If you’ve been in the tourism industry, you’ve probably noticed that tourism marketing is changing. Old-school tourism marketing was a race to attract the most visitors to your destination by making it look exciting, new and trendy.
Today, tourism marketing is more of a balancing act than a numbers game. Its goals and campaigns are more subtle. No destination wants to drop off the map, but gone are the days when the only thing that mattered was numbers.
If you have been wondering about this undercurrent of change, here are some of the drivers behind modern tourism marketing and the new techniques that destinations are using to stay relevant but not overrun.
Overtourism and Destination Management
Perhaps tourism marketers have done their jobs a little too well in the past. Travel and tourism numbers have skyrocketed in recent years, leading to overcrowding and a diminished experience in many major destinations. Locals and visitors alike now complain about the overcrowded conditions of the world’s most popular locales. The amount of traffic some spots get is threatening to overwhelm local resources, infrastructure, and the environment.
This overtourism phenomenon has those in the industry rethinking their marketing methods. Of course, no destination wants to deter tourism completely. But the challenge now is to balance the number of visitors so the crowds benefit the places they visit without destroying them.
This response to overtourism is called responsible tourism. Responsible tourism is all about using tourism to improve the experience of living in or visiting a place. That may mean using tourism to create new jobs, preserve local heritage, or finance public works. Sometimes responsible tourism measures merely neutralize the negative effects of tourism.
While local governments may spearhead many of these projects, tourism marketers can also do their part in curtailing overtourism before things get out of hand. For example, visitors to Peru’s most famous attraction, Machu Picchu, rocketed 12% in 2018 with more than 1.5 million visitors. That’s an average of 4,300 tourists every day. Destination management and government officials took bold action, introducing a new strict ticketing system. Tickets are now time-limited with slots lasting four hours and no re-entry allowed.
“The new ticketing system at Machu Picchu has not reduced the number of visitors each day, but has been very effective in managing the flow of visitor numbers entering the citadel,” says Sarah Miginiac, General Manager for Peru at G Adventures.

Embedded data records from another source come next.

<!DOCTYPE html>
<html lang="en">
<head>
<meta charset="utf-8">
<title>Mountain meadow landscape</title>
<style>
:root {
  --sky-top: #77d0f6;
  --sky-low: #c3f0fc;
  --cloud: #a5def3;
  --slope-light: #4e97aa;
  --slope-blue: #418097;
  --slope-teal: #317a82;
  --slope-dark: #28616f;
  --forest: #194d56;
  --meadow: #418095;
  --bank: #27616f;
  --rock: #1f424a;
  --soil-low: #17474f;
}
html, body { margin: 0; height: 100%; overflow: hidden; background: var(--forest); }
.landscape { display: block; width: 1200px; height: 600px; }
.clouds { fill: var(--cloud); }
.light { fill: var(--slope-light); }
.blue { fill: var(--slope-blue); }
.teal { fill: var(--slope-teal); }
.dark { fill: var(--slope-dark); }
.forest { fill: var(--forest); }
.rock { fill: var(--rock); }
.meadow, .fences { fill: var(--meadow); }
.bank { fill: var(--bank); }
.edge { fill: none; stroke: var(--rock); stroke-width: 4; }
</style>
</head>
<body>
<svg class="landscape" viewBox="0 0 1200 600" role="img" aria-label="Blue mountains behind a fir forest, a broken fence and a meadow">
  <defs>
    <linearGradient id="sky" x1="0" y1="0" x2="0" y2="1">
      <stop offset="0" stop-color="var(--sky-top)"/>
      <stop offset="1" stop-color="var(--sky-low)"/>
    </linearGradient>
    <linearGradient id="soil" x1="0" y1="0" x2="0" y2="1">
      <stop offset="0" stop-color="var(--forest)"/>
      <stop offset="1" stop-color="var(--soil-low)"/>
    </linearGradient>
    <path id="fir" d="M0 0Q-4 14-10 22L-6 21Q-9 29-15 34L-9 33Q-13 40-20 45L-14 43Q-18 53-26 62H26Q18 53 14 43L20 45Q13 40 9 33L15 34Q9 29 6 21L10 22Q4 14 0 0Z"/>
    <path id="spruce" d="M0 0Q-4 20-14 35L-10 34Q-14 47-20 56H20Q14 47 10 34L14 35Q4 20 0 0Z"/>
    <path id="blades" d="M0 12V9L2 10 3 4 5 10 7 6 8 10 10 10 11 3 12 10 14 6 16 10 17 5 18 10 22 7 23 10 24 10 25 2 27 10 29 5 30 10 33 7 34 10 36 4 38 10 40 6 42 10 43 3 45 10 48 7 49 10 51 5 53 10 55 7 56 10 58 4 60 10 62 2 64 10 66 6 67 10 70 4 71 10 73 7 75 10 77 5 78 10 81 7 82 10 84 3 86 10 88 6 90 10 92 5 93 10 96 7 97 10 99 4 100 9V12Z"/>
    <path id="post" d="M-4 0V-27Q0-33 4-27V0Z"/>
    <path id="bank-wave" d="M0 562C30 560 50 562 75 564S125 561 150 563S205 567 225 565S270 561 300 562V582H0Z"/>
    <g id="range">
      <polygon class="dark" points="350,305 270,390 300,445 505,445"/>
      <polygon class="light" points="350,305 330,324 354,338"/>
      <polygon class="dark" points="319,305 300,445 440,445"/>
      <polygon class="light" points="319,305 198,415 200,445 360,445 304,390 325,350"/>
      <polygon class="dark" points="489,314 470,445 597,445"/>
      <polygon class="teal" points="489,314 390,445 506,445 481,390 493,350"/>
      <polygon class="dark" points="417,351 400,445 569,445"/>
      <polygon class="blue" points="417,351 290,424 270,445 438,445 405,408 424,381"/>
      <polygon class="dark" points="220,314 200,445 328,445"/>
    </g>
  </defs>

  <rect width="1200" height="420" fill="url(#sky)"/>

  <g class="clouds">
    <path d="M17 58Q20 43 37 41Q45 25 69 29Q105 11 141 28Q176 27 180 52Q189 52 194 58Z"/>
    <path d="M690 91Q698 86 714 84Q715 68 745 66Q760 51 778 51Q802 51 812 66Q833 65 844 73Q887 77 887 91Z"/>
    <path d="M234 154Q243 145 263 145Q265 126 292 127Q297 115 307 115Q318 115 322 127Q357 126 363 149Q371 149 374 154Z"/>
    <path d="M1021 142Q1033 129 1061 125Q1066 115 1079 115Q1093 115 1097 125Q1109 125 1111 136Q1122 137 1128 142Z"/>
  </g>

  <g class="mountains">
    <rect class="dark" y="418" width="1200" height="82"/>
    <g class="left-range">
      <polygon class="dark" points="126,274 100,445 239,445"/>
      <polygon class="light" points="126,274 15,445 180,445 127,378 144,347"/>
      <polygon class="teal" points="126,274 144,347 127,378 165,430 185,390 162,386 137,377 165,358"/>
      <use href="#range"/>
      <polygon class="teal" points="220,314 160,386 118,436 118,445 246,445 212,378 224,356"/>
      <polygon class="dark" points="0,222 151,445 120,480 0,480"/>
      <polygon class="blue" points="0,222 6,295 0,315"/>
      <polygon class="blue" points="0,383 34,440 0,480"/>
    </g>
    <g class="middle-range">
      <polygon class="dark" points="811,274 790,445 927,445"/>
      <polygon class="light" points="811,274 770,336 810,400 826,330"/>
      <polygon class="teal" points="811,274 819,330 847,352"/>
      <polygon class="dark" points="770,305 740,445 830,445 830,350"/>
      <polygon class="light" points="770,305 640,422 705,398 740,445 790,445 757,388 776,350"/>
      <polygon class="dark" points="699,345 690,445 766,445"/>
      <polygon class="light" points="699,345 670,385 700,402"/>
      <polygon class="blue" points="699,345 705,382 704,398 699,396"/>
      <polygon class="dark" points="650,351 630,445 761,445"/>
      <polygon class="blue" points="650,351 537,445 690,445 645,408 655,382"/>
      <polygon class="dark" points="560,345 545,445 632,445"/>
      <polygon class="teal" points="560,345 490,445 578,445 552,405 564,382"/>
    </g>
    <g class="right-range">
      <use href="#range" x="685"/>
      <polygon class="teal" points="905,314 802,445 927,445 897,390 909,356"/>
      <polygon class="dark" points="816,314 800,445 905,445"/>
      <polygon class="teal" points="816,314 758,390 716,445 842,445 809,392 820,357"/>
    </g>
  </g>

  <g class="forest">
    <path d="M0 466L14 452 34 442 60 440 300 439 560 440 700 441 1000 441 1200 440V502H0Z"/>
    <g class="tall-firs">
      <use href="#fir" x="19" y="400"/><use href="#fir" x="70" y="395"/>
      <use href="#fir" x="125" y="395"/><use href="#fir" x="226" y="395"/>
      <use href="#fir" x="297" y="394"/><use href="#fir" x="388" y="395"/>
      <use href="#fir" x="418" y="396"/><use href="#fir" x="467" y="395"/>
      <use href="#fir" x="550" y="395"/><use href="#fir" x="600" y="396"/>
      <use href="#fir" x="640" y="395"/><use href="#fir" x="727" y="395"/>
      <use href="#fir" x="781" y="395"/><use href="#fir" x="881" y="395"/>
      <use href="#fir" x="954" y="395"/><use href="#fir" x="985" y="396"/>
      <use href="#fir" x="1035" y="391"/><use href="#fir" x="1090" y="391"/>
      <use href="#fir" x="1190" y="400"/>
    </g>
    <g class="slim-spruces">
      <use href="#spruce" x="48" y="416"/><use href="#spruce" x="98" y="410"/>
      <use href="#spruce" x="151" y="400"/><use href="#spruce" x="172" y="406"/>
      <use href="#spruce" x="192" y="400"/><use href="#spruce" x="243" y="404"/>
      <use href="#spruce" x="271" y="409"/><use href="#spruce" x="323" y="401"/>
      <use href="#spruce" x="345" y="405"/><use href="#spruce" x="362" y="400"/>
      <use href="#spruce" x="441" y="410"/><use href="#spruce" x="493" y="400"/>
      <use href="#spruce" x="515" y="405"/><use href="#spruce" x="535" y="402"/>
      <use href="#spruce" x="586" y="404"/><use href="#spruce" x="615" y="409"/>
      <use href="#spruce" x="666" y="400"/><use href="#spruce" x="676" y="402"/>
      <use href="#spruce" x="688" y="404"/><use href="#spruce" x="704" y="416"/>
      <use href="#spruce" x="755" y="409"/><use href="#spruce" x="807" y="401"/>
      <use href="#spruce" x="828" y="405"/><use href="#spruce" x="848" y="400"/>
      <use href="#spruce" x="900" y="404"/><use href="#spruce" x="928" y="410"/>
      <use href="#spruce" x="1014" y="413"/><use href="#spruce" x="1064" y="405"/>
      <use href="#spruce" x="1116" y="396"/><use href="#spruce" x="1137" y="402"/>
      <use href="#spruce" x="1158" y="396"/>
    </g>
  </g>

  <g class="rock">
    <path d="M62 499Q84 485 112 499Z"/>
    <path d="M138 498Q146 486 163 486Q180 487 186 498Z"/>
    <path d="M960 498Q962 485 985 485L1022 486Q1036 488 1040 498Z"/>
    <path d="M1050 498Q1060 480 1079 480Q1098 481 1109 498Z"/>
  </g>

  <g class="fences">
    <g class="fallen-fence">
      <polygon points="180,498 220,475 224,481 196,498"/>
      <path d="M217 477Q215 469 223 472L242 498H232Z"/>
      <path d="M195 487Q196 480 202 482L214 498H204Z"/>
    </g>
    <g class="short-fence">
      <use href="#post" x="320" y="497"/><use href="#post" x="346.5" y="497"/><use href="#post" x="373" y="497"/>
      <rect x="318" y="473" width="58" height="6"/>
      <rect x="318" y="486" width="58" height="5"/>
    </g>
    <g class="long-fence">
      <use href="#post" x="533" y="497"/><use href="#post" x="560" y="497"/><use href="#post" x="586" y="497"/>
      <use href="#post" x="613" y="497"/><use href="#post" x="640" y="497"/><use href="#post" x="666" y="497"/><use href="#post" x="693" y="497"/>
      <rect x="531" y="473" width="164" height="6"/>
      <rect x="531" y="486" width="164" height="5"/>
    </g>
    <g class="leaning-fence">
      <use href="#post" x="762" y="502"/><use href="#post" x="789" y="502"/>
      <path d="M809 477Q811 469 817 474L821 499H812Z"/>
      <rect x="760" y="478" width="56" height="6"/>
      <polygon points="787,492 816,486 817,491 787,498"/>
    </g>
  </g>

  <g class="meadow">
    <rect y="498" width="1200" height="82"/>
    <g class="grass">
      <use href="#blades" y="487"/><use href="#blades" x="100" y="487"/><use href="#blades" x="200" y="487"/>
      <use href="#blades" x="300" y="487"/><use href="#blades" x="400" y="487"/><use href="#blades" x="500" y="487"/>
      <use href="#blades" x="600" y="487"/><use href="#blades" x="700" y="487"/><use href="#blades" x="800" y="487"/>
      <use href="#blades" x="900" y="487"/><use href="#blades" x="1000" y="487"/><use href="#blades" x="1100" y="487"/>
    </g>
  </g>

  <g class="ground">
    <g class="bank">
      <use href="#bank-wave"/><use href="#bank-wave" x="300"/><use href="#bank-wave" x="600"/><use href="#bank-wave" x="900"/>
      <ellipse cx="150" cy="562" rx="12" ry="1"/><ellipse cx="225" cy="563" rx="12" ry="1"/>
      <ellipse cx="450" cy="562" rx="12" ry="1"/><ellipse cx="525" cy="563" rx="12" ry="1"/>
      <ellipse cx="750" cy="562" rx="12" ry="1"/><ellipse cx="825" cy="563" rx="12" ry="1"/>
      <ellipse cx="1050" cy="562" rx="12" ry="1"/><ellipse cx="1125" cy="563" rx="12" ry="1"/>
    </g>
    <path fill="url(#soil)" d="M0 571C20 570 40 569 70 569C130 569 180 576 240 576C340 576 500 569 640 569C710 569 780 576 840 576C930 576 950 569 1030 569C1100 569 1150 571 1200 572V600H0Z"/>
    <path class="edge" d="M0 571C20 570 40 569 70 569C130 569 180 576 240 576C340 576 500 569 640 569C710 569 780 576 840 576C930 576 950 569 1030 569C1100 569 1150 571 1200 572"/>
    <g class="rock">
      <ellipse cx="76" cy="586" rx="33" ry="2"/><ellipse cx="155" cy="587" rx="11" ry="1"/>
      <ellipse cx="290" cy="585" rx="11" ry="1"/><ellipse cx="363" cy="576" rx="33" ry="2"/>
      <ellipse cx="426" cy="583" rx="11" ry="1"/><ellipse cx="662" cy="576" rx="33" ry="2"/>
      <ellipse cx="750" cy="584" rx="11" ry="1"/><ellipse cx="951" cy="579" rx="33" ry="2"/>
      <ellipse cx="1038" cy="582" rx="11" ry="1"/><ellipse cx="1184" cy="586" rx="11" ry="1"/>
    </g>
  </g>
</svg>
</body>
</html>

Similar to responsible tourism, sustainable tourism tries to make a positive impact on a destination with the added connotation of that impact being long-term for future tourism. Sustainable tourism is practiced by respecting local culture, supporting local economies, and conserving resources, and the natural ecosystems.
First, make it easy for tourists to conserve resources by seeking out businesses that are environmentally conscious. Tourism marketers can help make their destinations more sustainable by working with local governments and organizations to implement policies that lessen tourism’s impact on the environment.
Promoting sustainability and eco-friendly practices can also earn many destinations more visibility. For example, Palau, Micronesia earned the ITB Earth Award in 2019 for their creation of the “Palau Pledge”, which asks visitors to swear to protect the natural and cultural heritage, as well as new regulations that will ban the sale and use of reef-toxic sunscreens beginning in 2020.
Destination marketers can also help tourists participate in sustainable tourism by highlighting locally-owned businesses and activities that leave a smaller footprint or honor local traditions. Guiding tourists to independently-owned enterprises supports the local economy and allows locals to control the use of their resources and protect their community.
Highlighting the Off-Season
Another way to balance a destination’s numbers is to redistribute visitors throughout the year. Responsible tourism marketers are increasingly luring tourists to visit destinations during their off-season.
Many target groups who are available to travel during non-peak seasons, like childless couples or retirees, or highlight the benefits of visiting at quieter times. Some advertise activities and attractions that are only available during non-peak times with carefully crafted campaigns that paint the off-season as an elite experience that not just anyone gets to partake in.
Like in many industries today, tourism experts are starting to recognize how increasing demand is putting valuable resources in jeopardy.
The difference with tourism is that those resources are entire communities. In response, the concept of tourism marketing is changing. It’s no longer about getting the highest number of people to visit a destination, but rather, managing the number of people who visit and lessening its impact on the local communities and infrastructure.
If you need help adapting your tourism marketing to the new realities of the industry, CWW Tourism Marketing can help. Our experienced international team understands the changing nuances of tourism marketing and can help you alter your strategies to responsibly promote your destination.